(TO DO)
Return, from the listing below, each line where the word "Math" appears.

(MATERIALS PROVIDED)
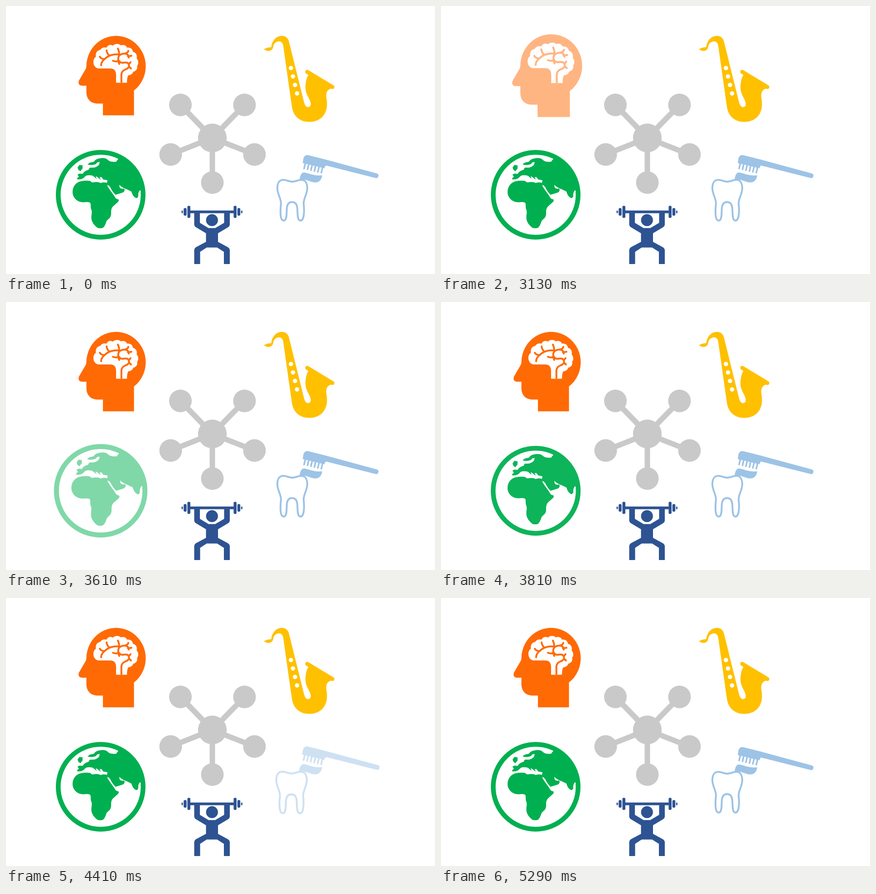
Animation, 947 px wide and 592 px high, one loop 8.1 s. Source, as an HTML page with a canvas:

```html
<!DOCTYPE html>
<html lang="en">
<head>
<meta charset="utf-8">
<title>Pulsing icons</title>
<style>
  html, body { margin: 0; width: 100%; height: 100%; overflow: hidden; background: #fff; }
  canvas { display: block; }
</style>
</head>
<body>
<canvas id="stage" width="947" height="592"></canvas>
<script>
const ctx = document.getElementById('stage').getContext('2d');
const LOOP = 8100, FIRST = 2890, LAST = 5290, STEP = 40;
const START = 2846, PULSE = 487;

const paint = (color, d) => { ctx.fillStyle = color; ctx.fill(new Path2D(d)); };

function line(color, width, d, cap = 'round') {
  ctx.strokeStyle = color;
  ctx.lineWidth = width;
  ctx.lineCap = cap;
  ctx.lineJoin = 'round';
  ctx.stroke(new Path2D(d));
}

function dot(color, x, y, r) {
  ctx.fillStyle = color;
  ctx.beginPath();
  ctx.arc(x, y, r, 0, 2 * Math.PI);
  ctx.fill();
}

function bar(color, x, y, w, h, r) {
  ctx.fillStyle = color;
  ctx.beginPath();
  ctx.roundRect(x, y, w, h, r);
  ctx.fill();
}

function network() {
  const grey = '#c9c9c9', x = 455.5, y = 291.5;
  for (const [nx, ny] of [[385, 218.5], [526.5, 218.5], [363.5, 328], [548.5, 328], [455.5, 390]]) {
    line(grey, 12, `M${x} ${y}L${nx} ${ny}`, 'butt');
    dot(grey, nx, ny, 25);
  }
  dot(grey, x, y, 31.7);
}

function head(c) {
  paint(c, `M214 241.5H282.5V186.5A65.5 67 0 1 0 177.5 133Q177.5 136 176 139L162 163
    C158 170 161 176 168 176H177.5V190C177.5 206 187 215.5 203 215.5H214Z`);
  paint('#fff', `M243 169.5V153C243 143 239 138 230 138H206C197 138 192.500 130 193 123
    C193 117 196 114 198.500 112C197 104 201 98 208 97C211 92 217 90.500 222 92
    C225 85 232 85 236 87.500C241 82 250 83 254 87C260 84 266 88 267 92
    C274 91 280 95 280 101C288 103 290 110 288.500 116C293 121 293 128 289.500 132
    C291 139 287 144 281 145C279 151 274 153 270 153Q267 158 267 169.500Z`);
  line(c, 4, `M254.700 169.500V152C254.700 145 259 142 264 140Q270 138 271 134`, 'butt');
  line(c, 4, `M210 131Q210 123 218 117Q226 109 237 107.500Q244 106 251 108
    M207 112Q210 117 217 117.500M222 98Q223 106 229 110M247 94Q250 100 250 107
    M270 99Q269 104 262 105M236 121Q244 124 247 121L250 128
    M271 114Q271 107 263 105Q253 105 249 111Q246 117 250 122Q254 127 260 125
    M261 125Q269 124 271 129Q271 135 276 138M269 111L277 110M271 129L275 124`);
}

function globe(c) {
  ctx.strokeStyle = c;
  ctx.lineWidth = 10.5;
  ctx.beginPath();
  ctx.arc(209, 417, 93.7, 0, 2 * Math.PI);
  ctx.stroke();
  // Africa
  paint(c, `M147 411C147 398 155 389 166 387Q177 385 186 386.500Q189 391 195 389
    Q204 388 209 391Q216 388 224 391V398Q231 409 238 418Q242 427 248 427Q250 430 247 433
    L238 441C232 446 232 451 232 459C232 468 225 471 222 475C220 481 218 487 214 490
    Q208 492 202 490C195 485 189 477 188.500 469C188 461 191 455 188 449
    C186 444 188 439 186 435Q183 432 172 433.500C157 434 147 423 147 411Z`);
  // Europe and Asia
  paint(c, `M157 383Q157 379 161 377L158 373Q160 369 169 371Q173 364 182 362L185 357H192
    Q199 357 205 351L207 345Q201 344 199 349Q190 353 180 350L185 346L194 344
    Q198 337 210 336Q221 335 226 341Q231 345 243 344L250 335A92 92 0 0 1 301 406L296 407
    Q291 411 292 420Q289 427 285 423Q279 419 277 410L267 405Q257 402 250 395L251 401
    Q255 405 260 403Q265 407 258 412L242 417Q235 411 230 400L226 396L222 395L224 385
    L214 383Q212 377 207 378L209 384L202 378L198 376L200 382L192 375Q180 372 175 376
    Q170 384 157 383Z`);
  paint(c, 'M158 357L162 351L169 352V359L164 365L160 362Z');
}

function lifter(c) {
  const mid = 454.7;
  line(c, 6, `M405 454.700H504`, 'butt');
  for (const side of [-1, 1]) {
    const plate = (d, w, h) => bar(c, mid + side * d - w / 2, 454.7 - h / 2, w, h, Math.min(3, w / 2));
    plate(51, 6.5, 27);
    plate(59.3, 6.5, 17);
    plate(65.7, 3, 6);
  }
  dot(c, mid, 473, 13.2);
  paint(c, `M415.500 456H428V479L447 490.500H462L481.500 479V456H494V482Q494 486 490.500 488.500
    L468 502V521L490 533Q494 535.500 494 540V570H481V543L466 533.500H443L428.500 543V570H415.500V540
    Q415.500 535.500 419 533L441.500 521V502L419 488.500Q415.500 486 415.500 482Z`);
}

function tooth(c) {
  paint(c, `M655 347L656.500 337Q659 328 667 329.500L705 339L819 370Q823 371.500 822 376
    Q821 381 816 380L707 352.500Q704 353 703 358.500Z`);
  for (let i = 0; i < 6; i++) {
    const x = 658 + i * 7.6, y = 359 + i * 1.85;
    line(c, 3.6, `M${x + 3} ${y - 13}L${x} ${y}`);
  }
  paint(c, `M648 384.500C649 375 652 366 660 368C673 371 683 376 698 374
    C697 385 690 391 680 389.500C668 388 662 381 648 384.500Z`);
  line(c, 4, `M632 388C625 388 619 384 612 384C603 384 599 392 599 402C599 416 607 424 607 436
    C605 455 605 474 613 474C621 474 619 455 620 446C621 437 625 433 631.500 433
    C638 433 642 437 643 446C644 455 642 474 650 474C658 474 659 455 657 436
    C657 424 665 416 665 402C665 392 661 384 652 384C645 384 639 388 632 388Z`);
}

function sax(c) {
  paint(c, `M569.500 95Q578 91 585.500 91C587 77 596 66 609 66C618 66 623 71 625 80L658 213
    C660 220 663 223.500 667 223.500C672 223 674 218 672 212C669 202 661 194 661 180
    C661 167 664 158 668 151L719 182C710 184 706 190 707 201Q709 210 708.500 220
    C707 243 691 256 669.500 256C648 256 634 243 631 222L612 88C611 81 607 78 602 78
    C594 79 590 85 589.500 92C587 100 577 102 569.500 95Z`);
  line(c, 9, 'M665 145.500L720.500 179');
  for (let i = 0; i < 4; i++) dot('#fff', 629 + i * 4.5, 137 + i * 18.7, 4.8);
}

// Icons in pulse order: drawing, colour, centre of scaling
const icons = [
  [head, [255, 106, 4], 234.5, 153.7],
  [globe, [0, 176, 80], 209, 417],
  [lifter, [46, 83, 146], 454.7, 506],
  [tooth, [157, 195, 230], 709.5, 402.5],
  [sax, [255, 192, 0], 647, 161]
];

function render(ms) {
  const t = ms % LOOP;
  const now = t < FIRST || t >= LAST ? 0 : FIRST + STEP * Math.floor((t - FIRST) / STEP);
  ctx.fillStyle = '#fff';
  ctx.fillRect(0, 0, 947, 592);
  network();
  icons.forEach(([draw, rgb, x, y], i) => {
    const p = Math.min(1, Math.max(0, (now - START) / PULSE - i));
    const edge = Math.min(p, 1 - p);
    const fade = Math.min(0.5, edge * 2.5);
    const scale = 1 + 0.1 * edge;
    ctx.save();
    ctx.translate(x, y);
    ctx.scale(scale, scale);
    ctx.translate(-x, -y);
    draw(`rgb(${rgb.map(v => Math.round(v + (255 - v) * fade))})`);
    ctx.restore();
  });
}

const origin = performance.now();
function tick() {
  render(performance.now() - origin);
  requestAnimationFrame(tick);
}
tick();
</script>
</body>
</html>
```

(RESULT OF THIS TASK)
  ctx.arc(x, y, r, 0, 2 * Math.PI);
  ctx.arc(209, 417, 93.7, 0, 2 * Math.PI);
    const plate = (d, w, h) => bar(c, mid + side * d - w / 2, 454.7 - h / 2, w, h, Math.min(3, w / 2));
  const now = t < FIRST || t >= LAST ? 0 : FIRST + STEP * Math.floor((t - FIRST) / STEP);
    const p = Math.min(1, Math.max(0, (now - START) / PULSE - i));
    const edge = Math.min(p, 1 - p);
    const fade = Math.min(0.5, edge * 2.5);
    draw(`rgb(${rgb.map(v => Math.round(v + (255 - v) * fade))})`);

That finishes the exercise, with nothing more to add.